Extracted records
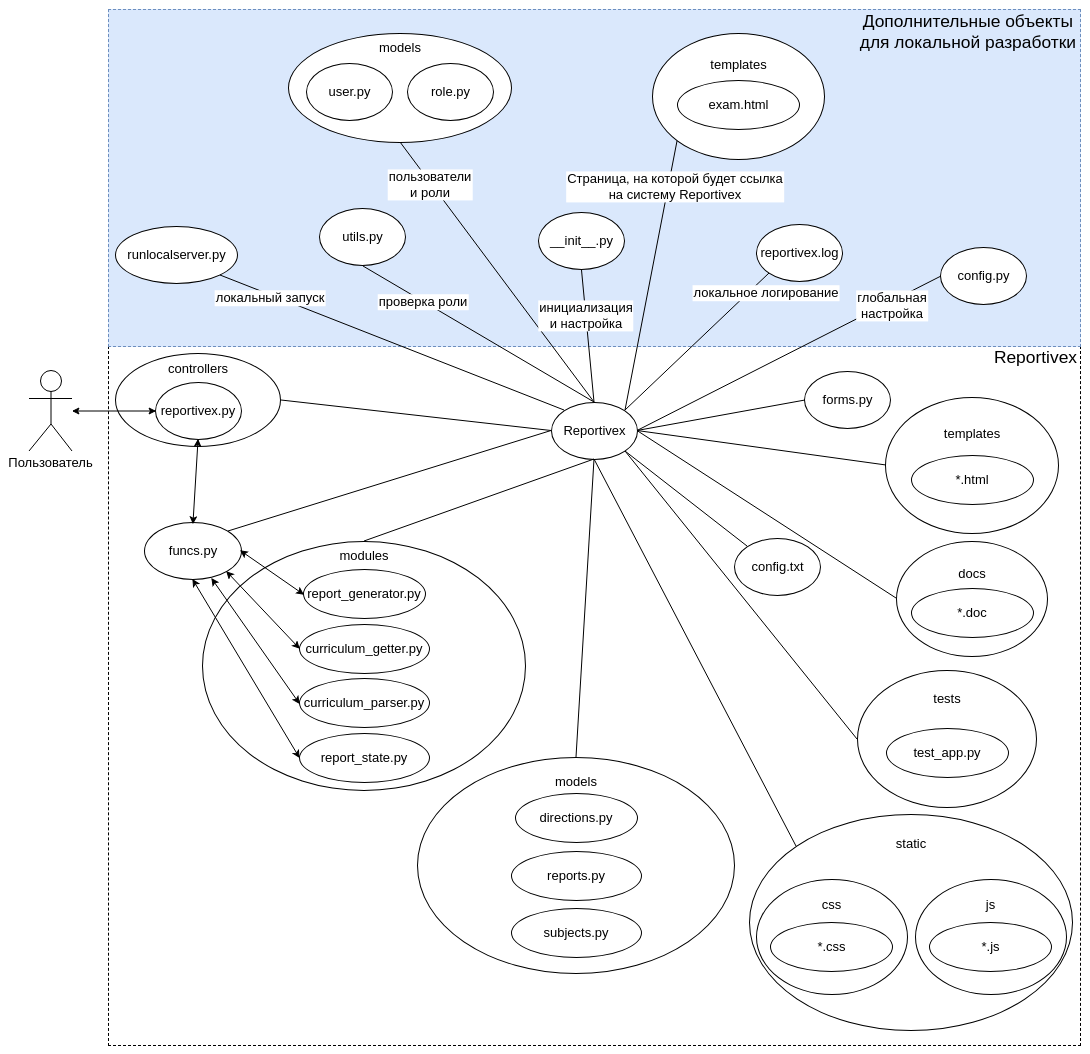
<!DOCTYPE html>
<html lang="ru">
<head>
<meta charset="utf-8">
<title>Структура системы Reportivex</title>
<style>
:root {
  --ink: #000;
  --paper: #fff;
  --zone-fill: #dae8fc;
  --zone-line: #6c8ebf;
}
* { box-sizing: border-box; margin: 0; }
body { background: var(--paper); }
.diagram {
  position: relative;
  width: 1090px;
  height: 1054px;
  overflow: hidden;
  background: var(--paper);
  color: var(--ink);
  font: 13px/15.6px "Liberation Sans", Arial, sans-serif;
  white-space: nowrap;
}
.zone {
  position: absolute;
  left: 108px;
  width: 973px;
  display: flex;
  justify-content: flex-end;
  align-items: flex-start;
  border: 1px dashed var(--ink);
}
.zone h2 { font-size: 17.4px; line-height: 20.8px; font-weight: 400; text-align: center; }
.zone-local { top: 9px; height: 338px; padding: 1px 4px; background: var(--zone-fill); border-color: var(--zone-line); }
.zone-system { top: 346px; height: 700px; padding: 0 3px; }
.node, .group {
  width: var(--w);
  height: var(--h);
  border: 1px solid var(--ink);
  border-radius: 50%;
  background: var(--paper);
  display: flex;
  align-items: center;
  flex: none;
}
.node { --w: 87px; --h: 58px; justify-content: center; }
.node.file { --w: 123px; --h: 50px; }
.node.wide { --w: 131px; }
.group { flex-direction: column; padding-top: var(--pad); gap: var(--gap); }
.group h3 { font-size: 13px; line-height: 18px; font-weight: 400; }
.placed { position: absolute; left: var(--x); top: var(--y); }
.row { display: flex; gap: var(--space); }
.stack { display: flex; flex-direction: column; align-items: center; gap: var(--space); }
.links { position: absolute; left: 0; top: 0; fill: none; stroke: var(--ink); stroke-width: 1; }
.links marker path { fill: var(--ink); }
.link-label {
  position: absolute;
  left: var(--x);
  top: var(--y);
  transform: translate(-50%, -50%);
  padding: 0 1px;
  background: var(--paper);
  text-align: center;
}
.actor-name { position: absolute; left: 0; top: 455px; width: 101px; text-align: center; }
</style>
</head>
<body>
<main class="diagram">
  <section class="zone zone-system"><h2>Reportivex</h2></section>
  <section class="zone zone-local"><h2>Дополнительные объекты<br>для локальной разработки</h2></section>

  <div class="group placed" style="--x:288px;--y:33px;--w:224px;--h:110px;--pad:5px;--gap:6px">
    <h3>models</h3>
    <div class="row" style="--space:14px">
      <div class="node">user.py</div>
      <div class="node">role.py</div>
    </div>
  </div>
  <div class="group placed" style="--x:652px;--y:33px;--w:173px;--h:127px;--pad:22px;--gap:6px">
    <h3>templates</h3>
    <div class="node file">exam.html</div>
  </div>
  <div class="node placed" style="--x:115px;--y:226px;--w:123px">runlocalserver.py</div>
  <div class="node placed" style="--x:319px;--y:208px">utils.py</div>
  <div class="node placed" style="--x:538px;--y:212px">__init__.py</div>
  <div class="node placed" style="--x:756px;--y:224px">reportivex.log</div>
  <div class="node placed" style="--x:940px;--y:247px">config.py</div>

  <div class="group placed" style="--x:115px;--y:353px;--w:166px;--h:94px;--pad:6px;--gap:4px">
    <h3>controllers</h3>
    <div class="node">reportivex.py</div>
  </div>
  <div class="node placed" style="--x:551px;--y:402px">Reportivex</div>
  <div class="node placed" style="--x:804px;--y:371px">forms.py</div>
  <div class="group placed" style="--x:885px;--y:397px;--w:174px;--h:137px;--pad:27px;--gap:12px">
    <h3>templates</h3>
    <div class="node file">*.html</div>
  </div>
  <div class="group placed" style="--x:202px;--y:541px;--w:324px;--h:250px;--pad:5px;--gap:4px">
    <h3>modules</h3>
    <div class="stack" style="--space:4.5px">
      <div class="node file">report_generator.py</div>
      <div class="node file wide">curriculum_getter.py</div>
      <div class="node file wide">curriculum_parser.py</div>
      <div class="node file wide">report_state.py</div>
    </div>
  </div>
  <div class="node placed" style="--x:144px;--y:522px;--w:98px">funcs.py</div>
  <div class="node placed" style="--x:734px;--y:538px">config.txt</div>
  <div class="group placed" style="--x:896px;--y:541px;--w:152px;--h:116px;--pad:23px;--gap:5px">
    <h3>docs</h3>
    <div class="node file">*.doc</div>
  </div>
  <div class="group placed" style="--x:857px;--y:670px;--w:180px;--h:138px;--pad:19px;--gap:20px">
    <h3>tests</h3>
    <div class="node file">test_app.py</div>
  </div>
  <div class="group placed" style="--x:417px;--y:757px;--w:318px;--h:217px;--pad:15px;--gap:2px">
    <h3>models</h3>
    <div class="stack" style="--space:7.5px">
      <div class="node file">directions.py</div>
      <div class="node file wide">reports.py</div>
      <div class="node file wide">subjects.py</div>
    </div>
  </div>
  <div class="group placed" style="--x:749px;--y:814px;--w:324px;--h:217px;--pad:20px;--gap:26px">
    <h3>static</h3>
    <div class="row" style="--space:7px">
      <div class="group" style="--w:152px;--h:116px;--pad:16px;--gap:8px">
        <h3>css</h3>
        <div class="node file">*.css</div>
      </div>
      <div class="group" style="--w:152px;--h:116px;--pad:16px;--gap:8px">
        <h3>js</h3>
        <div class="node file">*.js</div>
      </div>
    </div>
  </div>

  <svg class="links" width="1090" height="1054" viewBox="0 0 1090 1054" aria-hidden="true">
    <defs>
      <marker id="arrow" viewBox="0 0 8 8" refX="7" refY="4" markerWidth="8" markerHeight="8" orient="auto-start-reverse">
        <path d="M7 4 1 1 2.5 4 1 7Z"/>
      </marker>
    </defs>
    <g class="actor">
      <circle cx="51" cy="381" r="10.5"/>
      <path d="M51 391.5V424M29 398.5H72M51 424 29 451M51 424 72 451"/>
    </g>
    <g class="hub-links">
      <line x1="400" y1="142" x2="594" y2="402"/>
      <line x1="677" y1="141" x2="625" y2="410"/>
      <line x1="220" y1="275" x2="564" y2="410"/>
      <line x1="363" y1="266" x2="594" y2="402"/>
      <line x1="581.5" y1="270" x2="594" y2="402"/>
      <line x1="769" y1="273" x2="625" y2="410"/>
      <line x1="941" y1="276" x2="637" y2="430.5"/>
      <line x1="281" y1="400" x2="551" y2="430.5"/>
      <line x1="228" y1="531" x2="551" y2="430.5"/>
      <line x1="364" y1="541" x2="594" y2="459"/>
      <line x1="576" y1="757" x2="594" y2="459"/>
      <line x1="796" y1="846" x2="594" y2="459"/>
      <line x1="857" y1="739" x2="625" y2="451"/>
      <line x1="747" y1="546" x2="625" y2="451"/>
      <line x1="896" y1="598" x2="637" y2="430.5"/>
      <line x1="886" y1="465" x2="637" y2="430.5"/>
      <line x1="805" y1="400" x2="637" y2="430.5"/>
    </g>
    <g class="call-links" marker-start="url(#arrow)" marker-end="url(#arrow)">
      <path marker-start="url(#arrow)" marker-end="url(#arrow)" d="M73 411H155"/>
      <path marker-start="url(#arrow)" marker-end="url(#arrow)" d="M198 440 193 523"/>
      <path marker-start="url(#arrow)" marker-end="url(#arrow)" d="M241 551 303 594"/>
      <path marker-start="url(#arrow)" marker-end="url(#arrow)" d="M227 572 299 648"/>
      <path marker-start="url(#arrow)" marker-end="url(#arrow)" d="M212 579 299 703"/>
      <path marker-start="url(#arrow)" marker-end="url(#arrow)" d="M193 580 299 757"/>
    </g>
  </svg>

  <p class="link-label" style="--x:430px;--y:185px">пользователи<br>и роли</p>
  <p class="link-label" style="--x:675px;--y:187px">Страница, на которой будет ссылка<br>на систему Reportivex</p>
  <p class="link-label" style="--x:270px;--y:298px">локальный запуск</p>
  <p class="link-label" style="--x:423px;--y:302px">проверка роли</p>
  <p class="link-label" style="--x:586px;--y:316px">инициализация<br>и настройка</p>
  <p class="link-label" style="--x:766px;--y:293px">локальное логирование</p>
  <p class="link-label" style="--x:892px;--y:306px">глобальная<br>настройка</p>
  <p class="actor-name">Пользователь</p>
</main>
</body>
</html>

- _Required work_: In the records above, some lines hold the word "position"; copy each such line.

- _Expected answer_:
  position: relative;
  position: absolute;
.placed { position: absolute; left: var(--x); top: var(--y); }
.links { position: absolute; left: 0; top: 0; fill: none; stroke: var(--ink); stroke-width: 1; }
  position: absolute;
.actor-name { position: absolute; left: 0; top: 455px; width: 101px; text-align: center; }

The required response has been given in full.